Event sourcing CQRS provides several strong benefits, despite the added cost. First, the event store acts as an audit trail for the entire system. Heavily regulated industries will find this feature quite useful. Second, you can always recreate the state of any object by replaying the event store. If your production read database is destroyed somehow, use the event store to recover in a fraction of the time. Third, the event store can feed its data into multiple read databases. The query code chooses which data store to use for any given situation. For example, you could populate graph databases, OLAP cubes, search indexes, and any other store you need.

Do You Need CQRS in Your Application?

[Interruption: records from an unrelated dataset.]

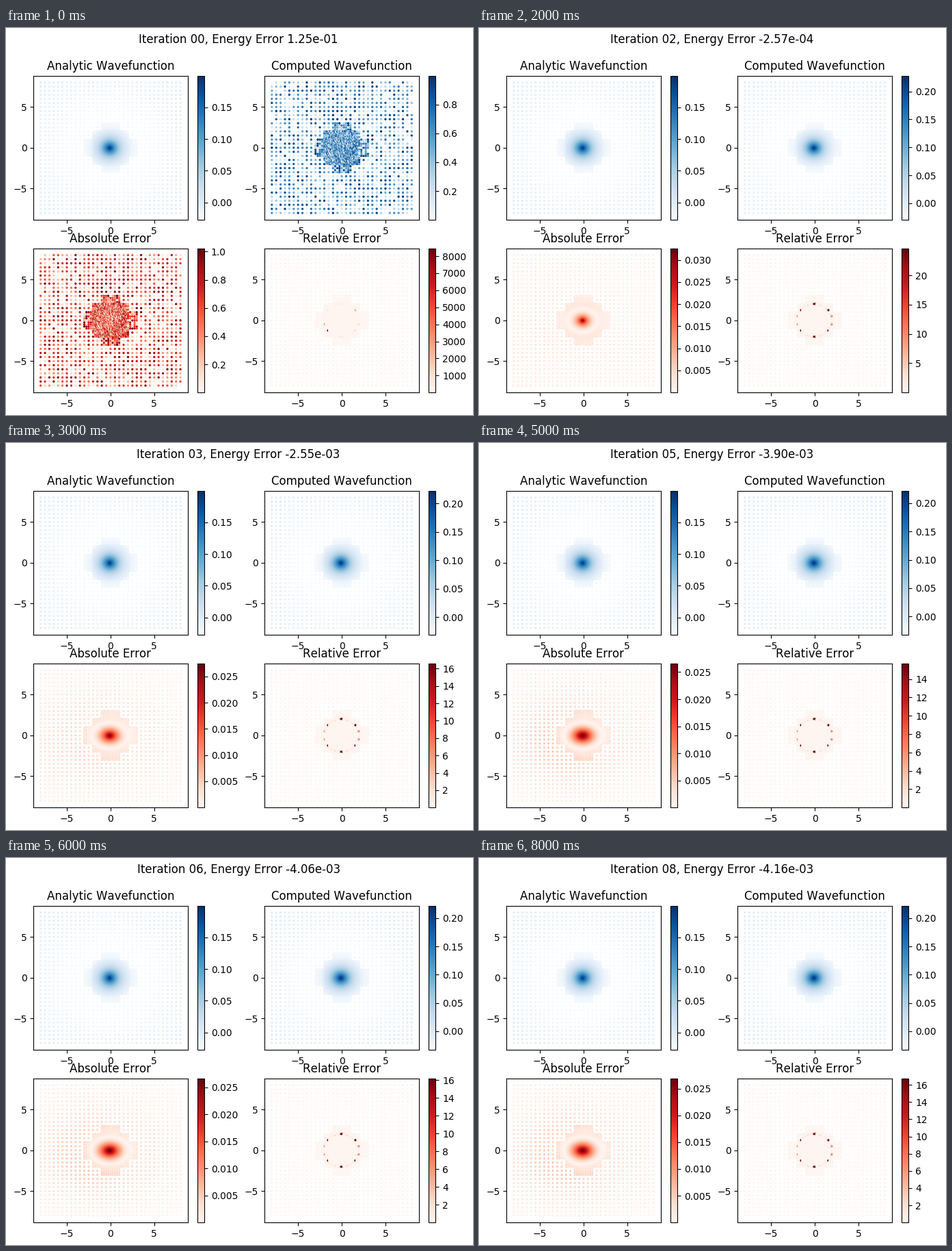
A matplotlib script that plays this animation: 683x565 px, repeating every 9000 ms.

```python
import numpy as np
import matplotlib.pyplot as plt
from matplotlib.animation import FuncAnimation
from matplotlib.ticker import MaxNLocator

W, H, DPI = 683, 565, 100
plt.rcParams["font.family"] = "DejaVu Sans"
plt.rcParams["text.kerning_factor"] = 6

# One entry per iteration
ENERGY = [1.25e-1, -9.38e-3, -2.57e-4, -2.55e-3, -3.50e-3,
          -3.90e-3, -4.06e-3, -4.13e-3, -4.16e-3]
COMP_LO = [0.002, -.0300, -.0294, -.0305, -.0313, -.0322, -.0327, -.0328, -.0328]
COMP_HI = [0.998, .2570, .2280, .2225, .2217, .2218, .2218, .2219, .2219]
ABS_HI = [1.022, .0573, .0326, .0275, .0268, .0266, .02665, .0268, .0269]
REL_HI = [8450, 62.2, 24.6, 16.6, 15.06, 15.7, 16.2, 16.55, 16.75]
MIX = [0, 0, .35, .75, 1, 1, 1, 1, 1]

# Adaptive mesh in units of 1/16
N = 16


def refined(i, j, cell, radius):
    """Points touching a cell whose centre lies within radius."""
    cx, cy = [(np.maximum(np.ceil(np.abs(v) / cell) - 1, 0) + .5) * cell
              for v in (i, j)]
    return np.hypot(cx, cy) < radius * N


def every(i, j, di, dj):
    return (i % di == 0) & (j % dj == 0)


side = np.arange(-8 * N, 8 * N + 1)
I, J = np.meshgrid(side, side, indexing="ij")
keep = (every(I, J, 8, 8)
        | (every(I, J, 4, 4) & refined(I, J, N, 2.7))
        | (every(I, J, 1, 2) & refined(I, J, N // 2, 2.2)))
I, J = I[keep], J[keep]
x, y = I / N, J / N
r = np.hypot(x, y)
exact = (2 - r) * np.exp(-r / 2) / (4 * np.sqrt(2 * np.pi))
noise = np.random.default_rng(7).uniform(0, 1, x.size)

# Relative error peaks beside the node at r = 2
near = np.abs(I**2 + J**2 - 4 * N**2) == 1
node = np.abs(exact[near]).max()
pole = np.where(np.abs(exact) > 1e-9, node / np.maximum(np.abs(exact), 1e-9), 0)
spots = pole * np.minimum(1, 1.6 * np.abs(y) / np.maximum(r, 1e-9))
first = noise * np.where((x < 0) & (y < 0), 1, .45)
first[near & (I == -25) & (J == -20)] = 1

order = np.argsort(x + near * np.where((x > 1) & (y > 0), .2, .07), kind="stable")


def error(k):
    sharp = (np.exp(-2.4 * r) - .09 * np.exp(-((r - 1.9) / .9)**2)
             - .03 * (r / 8)**2 * (1 - .04 * x - .04 * y))
    s = np.sqrt((x / 1.1)**2 + (y / .85)**2 + .06)
    broad = (2 - s) * np.exp(-s / 2) / 1.55
    tilt = .85 * (1 - .35 * np.tanh(x / 4)) * (1 - .15 * np.tanh(y / 4))
    broad = np.where(broad < 0, broad * tilt, broad)
    return ABS_HI[k] * ((1 - MIX[k]) * sharp + MIX[k] * broad)


def fields(k):
    if k == 0:
        return noise, np.abs(noise - exact), REL_HI[0] * spots * first
    e = error(k)
    return exact + e, np.abs(e), REL_HI[k] * spots


fig = plt.figure(figsize=(W / DPI, H / DPI), dpi=DPI, facecolor="white")


def box(left, top, w, h):
    return fig.add_axes([left / W, 1 - (top + h) / H, w / W, h / H])


def panel(col, row, title, cmap, px, py):
    left, top = 40.15 + 338.18 * col, 69.8 + 252 * row
    ax = box(left, top, 225.45, 210)
    dots = ax.scatter(px, py, s=2, c=np.zeros(px.size), cmap=cmap)
    ax.set(xlim=(-8.82, 8.82), ylim=(-8.82, 8.82),
           xticks=[-5, 0, 5], yticks=[-5, 0, 5])
    ax.set_title(title, fontsize=12)
    dots.set_clim(0, 1)
    fig.colorbar(dots, cax=box(left + 239.55, top, 10.5, 210),
                 ticks=MaxNLocator(9, steps=[1, 2, 2.5, 5, 10]))
    return dots


def show(dots, values, lo, hi):
    dots.set_array(values)
    dots.set_clim(lo, hi)


analytic = panel(0, 0, "Analytic Wavefunction", "Blues", x, y)
computed = panel(1, 0, "Computed Wavefunction", "Blues", x, y)
absolute = panel(0, 1, "Absolute Error", "Reds", x, y)
relative = panel(1, 1, "Relative Error", "Reds", x[order], y[order])
show(analytic, exact, exact.min(), exact.max())
heading = fig.text(340.15 / W, 1 - 8.5 / H, "", fontsize=12, ha="center", va="top")


def update(k):
    comp, err, rel = fields(k)
    show(computed, comp, COMP_LO[k], COMP_HI[k])
    show(absolute, err, .002 * ABS_HI[k], ABS_HI[k])
    show(relative, rel[order], .002 * REL_HI[k], REL_HI[k])
    heading.set_text(f"Iteration {k:02d}, Energy Error {ENERGY[k]:.2e}")
    return computed, absolute, relative, heading


anim = FuncAnimation(fig, update, frames=len(ENERGY), interval=1000,
                     repeat=True, repeat_delay=0, blit=False)
plt.show()
```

Even though CQRS sounds impressive, caution is in order. CQRS is a software design pattern. It's great to have in the toolbox, but it may not be applicable to every situation. Don't make the mistake of applying this one pattern to every application you build. A skilled software engineer or architect will carefully determine where this pattern fits. Let's take a look at some guidelines of where you can use this pattern.

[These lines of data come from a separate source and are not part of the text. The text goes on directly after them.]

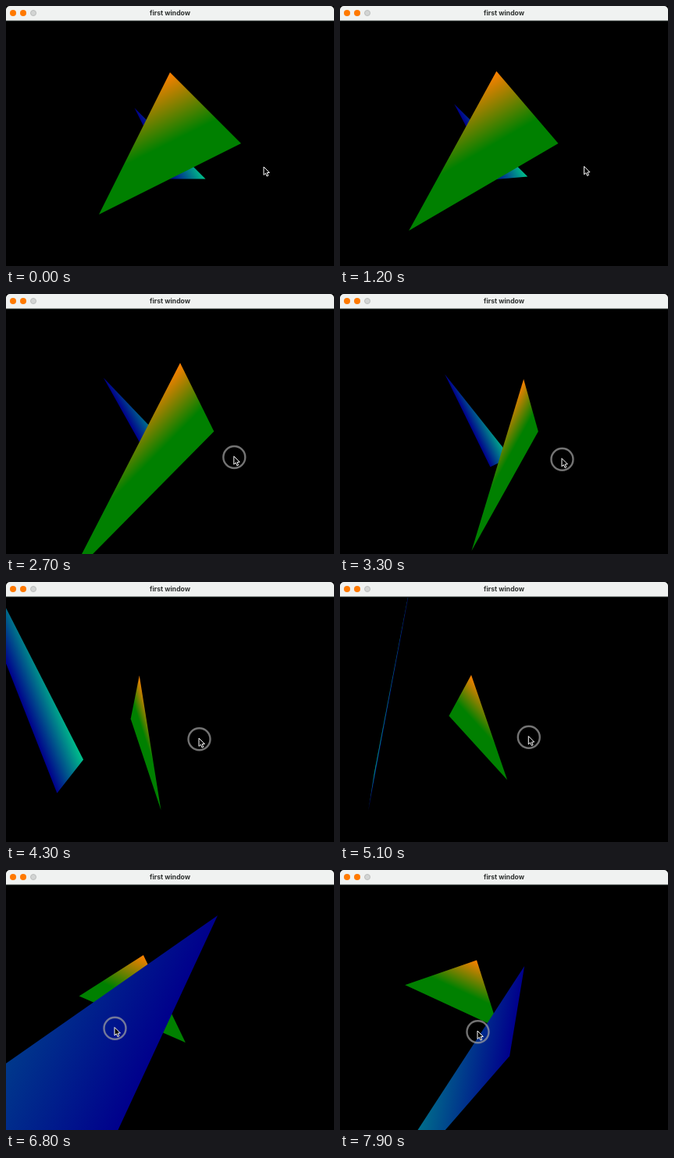
Recreate the animation shown at these times as an HTML page with a canvas. Size 420 px wide and 333 px high, loop 8 s.

```html
<!DOCTYPE html>
<html lang="en">
<head>
<meta charset="utf-8">
<title>first window</title>
<style>
  html, body { margin: 0; width: 420px; height: 333px; overflow: hidden; background: #000; }
  canvas, svg { position: absolute; left: 0; top: 0; }
  .bar {
    position: absolute; left: 0; top: 0; width: 420px; height: 18px;
    background: #f0f2f1; border-radius: 5px 5px 0 0; box-shadow: 0 1px #a0a3a2, 0 2px #161c1b;
    font: 700 8.6px/18px Inter, "Open Sans", sans-serif; color: #303332; text-align: center;
  }
  .dot {
    position: absolute; top: 5px; width: 8px; height: 8px;
    border-radius: 50%; background: #ff7900;
  }
  .off { box-sizing: border-box; background: #d2d4d3; border: 1px solid #bcbebd; }
</style>
</head>
<body>
<canvas id="scene" width="420" height="333"></canvas>
<div class="bar">
  <i class="dot" style="left:5px"></i>
  <i class="dot" style="left:18px"></i>
  <i class="dot off" style="left:31px"></i>
  first window
</div>
<svg width="420" height="333">
  <g id="pointer">
    <circle id="ring" cx="0.5" cy="1.2" r="14" fill="none" stroke="#a0a0a0" stroke-opacity=".72" stroke-width="2.4"/>
    <path d="M0 0V10.4L2.4 8.2L4 12L5.8 11.2L4.2 7.6L7.4 7.4Z" fill="#000" stroke="#fff" stroke-linejoin="round"/>
  </g>
</svg>
<script>
const LOOP = 8000, STEP = 100, PRESS = 2400;
const CX = 210, CY = 176, FOCAL = 91, NEAR = 0.04;

// World axes: right, up, away. The first corner carries its own colour.
const WARM = {
  corners: [[0, .5, 0], [.5, 0, 0], [-.5, -.5, 0]],
  stops: [[0, 'rgb(255,128,0)'], [.66, 'rgb(0,128,0)']]
};
const COOL = {
  corners: [[.5, -.5, .5], [-.5, .5, .5], [0, -.5, .5]],
  stops: [[0, 'rgb(0,195,138)'], [1, 'rgb(0,0,140)']]
};

// The camera flies round the triangles; yaw in degrees, pitch as a slope.
const PATH = [
  { t: 0, eye: [0, 0, -.5], turn: [0, 0], mouse: [330, 206] },
  { t: 2100, eye: [-.056, 0, -.489], turn: [17.1, 0], mouse: [299.5, 205] },
  { t: 3300, eye: [-.639, 0, -.296], turn: [49.7, 0], mouse: [284, 210.5] },
  { t: 4300, eye: [-.85, -.01, .21], turn: [127.8, .045], mouse: [247, 200] },
  { t: 5900, eye: [-.686, -.096, .801], turn: [171.5, .167], mouse: [235.5, 195] },
  { t: 6800, eye: [-.1, -.098, .789], turn: [195.3, .13], mouse: [139, 201.5] },
  { t: 7900, eye: [.503, -.148, .789], turn: [236.1, .18], mouse: [176, 206] }
];

const ctx = document.getElementById('scene').getContext('2d');
const pointer = document.getElementById('pointer');
const ring = document.getElementById('ring');

const mix = (a, b, k) => a.map((v, i) => v + (b[i] - v) * k);

// Pitch shears depth by height and leaves the up axis alone.
function toView(point, eye, [yaw, pitch]) {
  const [x, y, z] = point.map((v, i) => v - eye[i]);
  const a = yaw * Math.PI / 180, c = Math.cos(a), s = Math.sin(a);
  return [c * x - s * z, y, s * x + c * z + pitch * y];
}

const toStage = ([x, y, z]) => [CX + FOCAL * x / z, CY - FOCAL * y / z];

function clipNear(poly) {
  const out = [];
  poly.forEach((a, i) => {
    const b = poly[(i + 1) % poly.length];
    if (a[2] >= NEAR) out.push(a);
    if ((a[2] >= NEAR) !== (b[2] >= NEAR)) out.push(mix(a, b, (NEAR - a[2]) / (b[2] - a[2])));
  });
  return out;
}

// The colour runs from the first corner straight towards the opposite side.
function drawTriangle({ corners, stops }, eye, turn) {
  const poly = clipNear(corners.map(p => toView(p, eye, turn))).map(toStage);
  if (poly.length < 3) return;
  const [tip, p, q] = poly;
  const dx = q[0] - p[0], dy = q[1] - p[1];
  const foot = mix(p, q, ((tip[0] - p[0]) * dx + (tip[1] - p[1]) * dy) / (dx * dx + dy * dy));
  const fill = ctx.createLinearGradient(...tip, ...foot);
  stops.forEach(stop => fill.addColorStop(...stop));
  ctx.beginPath();
  poly.forEach(point => ctx.lineTo(...point));
  ctx.fillStyle = fill;
  ctx.fill();
}

function draw(t) {
  const next = Math.max(1, PATH.findIndex(key => key.t >= t));
  const a = PATH[next - 1], b = PATH[next];
  const k = (t - a.t) / (b.t - a.t);
  const eye = mix(a.eye, b.eye, k), turn = mix(a.turn, b.turn, k);

  ctx.fillStyle = '#000';
  ctx.fillRect(0, 0, 420, 333);
  // Paint the plane further from the eye first.
  const order = eye[2] > .25 ? [WARM, COOL] : [COOL, WARM];
  order.forEach(shape => drawTriangle(shape, eye, turn));

  const [mx, my] = mix(a.mouse, b.mouse, k);
  pointer.setAttribute('transform', `translate(${mx.toFixed(1)} ${my.toFixed(1)})`);
  ring.style.display = t >= PRESS ? '' : 'none';
}

const start = performance.now();
function tick() {
  const t = (performance.now() - start) % LOOP;
  draw(Math.floor(t / STEP) * STEP);
  requestAnimationFrame(tick);
}
tick();
</script>
</body>
</html>
```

CQRS fits best in domain-driven design (DDD) architectures. DDD focuses on building rich domain models to capture complex business logic. Use it within certain bounded contexts to help simplify the models. Having a command model and query model can help to simplify each model so they don't grow too large. On the other hand, be careful not to introduce it into contexts where the command and query models end up sharing similar functionality. In these cases, it will add complexity to try to separate the models. Just use one.

Using CQRS with event sourcing (CQRS/ES) is a natural fit for applications that depend greatly on events. For instance, if you own a downstream service that responds to events from a UI or other system, you can use CQRS/ES to keep track of all events and thus reconstruct the domain at any point in time by reading the events. The API exposed to the users of the service will be simple and clean.

Use Your Tools Skillfully

You can find a good review of CQRS and its benefits and challenges at Martin Fowler's blog. In a nutshell, remember that it brings great benefits:

  • Smaller models that handle either commands or queries.
  • Simpler API for the consumers of the service
  • The ability to optimize the read and write sides for your specific needs (domain models and data sources)

However, realize that CQRS also adds complexity. More advanced applications require the use of multiple data stores. Those data stores and the domain models at runtime have to be kept in sync. Even skilled teams can have trouble if it's used in the wrong applications. CQRS is a scalpel, not a machete. Use it skillfully, carefully, and in the right contexts, and you'll greatly improve the maintainability and performance of your applications.

Automatically manage containers and microservices with better control and performance using Instana APM. Try it for yourself today.

cqrs ,microservices ,event sourcing ,api ,database

Published at DZone with permission of

Opinions expressed by DZone contributors are their own.

{{ parent.title || parent.header.title}}

{{ parent.tldr }}

{{ parent.urlSource.name }}